The research for this paper was supported by Intelligent Efficiency Research Group (IERG) and its director, Dominic O’Sullivan

http://www.engineersjournal.ie/wp-content/uploads/2015/10/virtual-energy-auditing-1.pnghttp://www.engineersjournal.ie/wp-content/uploads/2015/10/virtual-energy-auditing-1.pngDavid O'RiordanElecenergy

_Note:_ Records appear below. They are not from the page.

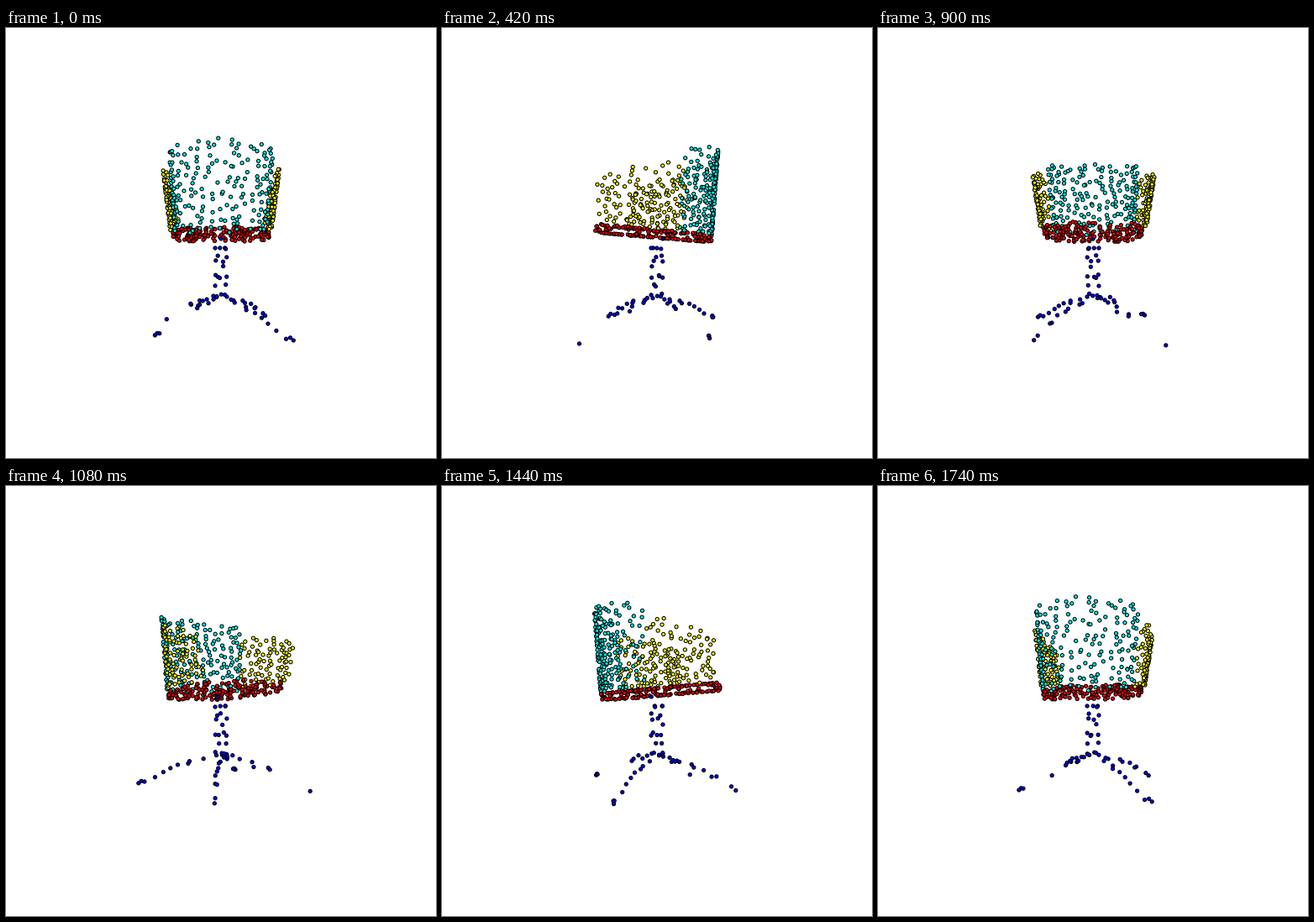
Write a matplotlib script that moves like this. It is 512 px wide and 512 px high and loops after 1.8 s.

```python
import numpy as np
import matplotlib.pyplot as plt
from matplotlib.animation import FuncAnimation

SIZE, DPI = 512, 100
FRAMES, INTERVAL = 30, 60
MID = SIZE / 2
CAMERA = 500  # camera distance in stage pixels

rng = np.random.default_rng(12)


def spread(n, jitter=0.5):
    """Even but irregular points in the unit square."""
    i = np.arange(1, n + 1)
    u = i * 0.7548777 + rng.normal(0, jitter / np.sqrt(n) / 2, n)
    v = i * 0.5698403 + rng.normal(0, jitter / np.sqrt(n) / 2, n)
    return u % 1, v % 1


def along(t, x, z):
    """Points at the shares t of a curve's length."""
    s = np.r_[0, np.cumsum(np.hypot(np.diff(x), np.diff(z)))]
    s /= s[-1]
    return np.interp(t, s, x), np.interp(t, s, z)


def rounded(phi, half_x, half_z, power):
    sx, cz = np.sin(phi), np.cos(phi)
    return (half_x * np.sign(sx) * np.abs(sx) ** power,
            half_z * np.sign(cz) * np.abs(cz) ** power)


def seat_top(z):
    return 15 - 0.1 * z


def seat_bottom(z):
    return 6.5 - 0.085 * z


def backrest(n):
    u, v = spread(n)
    x, z = along(u, *rounded(np.radians(np.linspace(-75, 75, 400)), 59, 72, 0.6))
    low = seat_top(z) + 2
    high = 108 - 10 * (2 * u - 1) ** 2
    flare = 0.9 + 0.1 * v
    return np.c_[x * flare, low + (high - low) * v, z * flare]


def armrest(n, side, front):
    u, v = spread(n)
    x, z = along(u, np.array([60, 67, 69, 68, 63]),
                 np.array([35, 18, 0, front + 18, front]))
    low = seat_top(z) + 1
    high = np.interp(z, [front, front + 12, 20, 35], [66, 73, 87, 90])
    return np.c_[side * x * (0.87 + 0.13 * v), low + (high - low) * v, z]


def seat(n_face, n_rim):
    parts = []
    for height in (seat_top, seat_bottom):
        u, v = spread(n_face)
        x, z = rounded(2 * np.pi * u, 56, 69, 0.75)
        r = np.sqrt(v)
        x, z = x * r, z * r - 4
        parts.append(np.c_[x, height(z), z])
    u, v = spread(n_rim)
    x, z = along(u, *rounded(np.linspace(0, 2 * np.pi, 400), 56, 69, 0.75))
    z = z - 4
    low = seat_bottom(z)
    parts.append(np.c_[x, low + (seat_top(z) - low) * v, z])
    return np.vstack(parts)


def column():
    h = np.array([5, -6, -6, -7, -6, -15, -17, -21, -22, -28, -38, -40, -41,
                  -41, -50, -51, -61, -62, -63, -64, -65])
    a = np.arange(len(h)) * 2.4
    return np.c_[7 * np.sin(a), h, 7 * np.cos(a)]


def leg(angle, radii):
    r = np.array(radii, float)
    a = np.radians(angle)
    side = rng.normal(0, 1.5, len(r))
    h = -64 - 0.15 * r - 0.0023 * r ** 2 + rng.normal(0, 1.5, len(r))
    return np.c_[r * np.sin(a) + side * np.cos(a), h,
                 r * np.cos(a) - side * np.sin(a)]


parts = [
    ("cyan", backrest(185)),
    ("yellow", armrest(82, -1, -57)),
    ("yellow", armrest(78, 1, -47)),
    ("red", seat(52, 56)),
    ("blue", column()),
    ("blue", leg(45, [21, 38, 40, 53, 62, 71, 81, 95, 98, 101])),
    ("blue", leg(140, [20, 23, 43, 46, 58, 67, 72, 89, 94])),
    ("blue", leg(224, [14, 22, 37, 39, 56, 58, 104])),
    ("blue", leg(312, [13, 20, 27, 34, 36, 88, 90, 92])),
]
cloud = np.vstack([p for _, p in parts])
colors = np.repeat([c for c, _ in parts], [len(p) for _, p in parts])


def project(turn):
    x, h, z = cloud.T
    c, s = np.cos(turn), np.sin(turn)
    depth = z * c - x * s
    scale = CAMERA / (CAMERA - depth)
    order = np.argsort(depth)
    pos = np.c_[MID + (x * c + z * s) * scale, MID - h * scale]
    return pos[order], colors[order]


fig = plt.figure(figsize=(SIZE / DPI, SIZE / DPI), dpi=DPI, facecolor="white")
ax = fig.add_axes([0, 0, 1, 1])
ax.set(xlim=(0, SIZE), ylim=(SIZE, 0))
ax.axis("off")
dots = ax.scatter(cloud[:, 0], cloud[:, 1], s=9, c=colors,
                  edgecolors="black", linewidths=0.75)


def update(i):
    pos, fill = project(2 * np.pi * i / FRAMES)
    dots.set_offsets(pos)
    dots.set_facecolor(fill)
    return dots,


anim = FuncAnimation(fig, update, frames=FRAMES, interval=INTERVAL,
                     init_func=lambda: update(0), repeat=True, repeat_delay=0)
plt.show()
```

Author: Stephen O'Keeffe, B Eng Marine and Plant Engineering, B Sc Hons, Process Plant Technology, M Eng Sc Sustainable Energy, is an asset integrity engineer at Brookfield Renewable Energy Group, and winner of the €1,500 EirGrid award for his master’s thesis on sustainable energy Introduction to VEA concepts Virtual Energy Auditing (VEA) is the practice of disaggregating...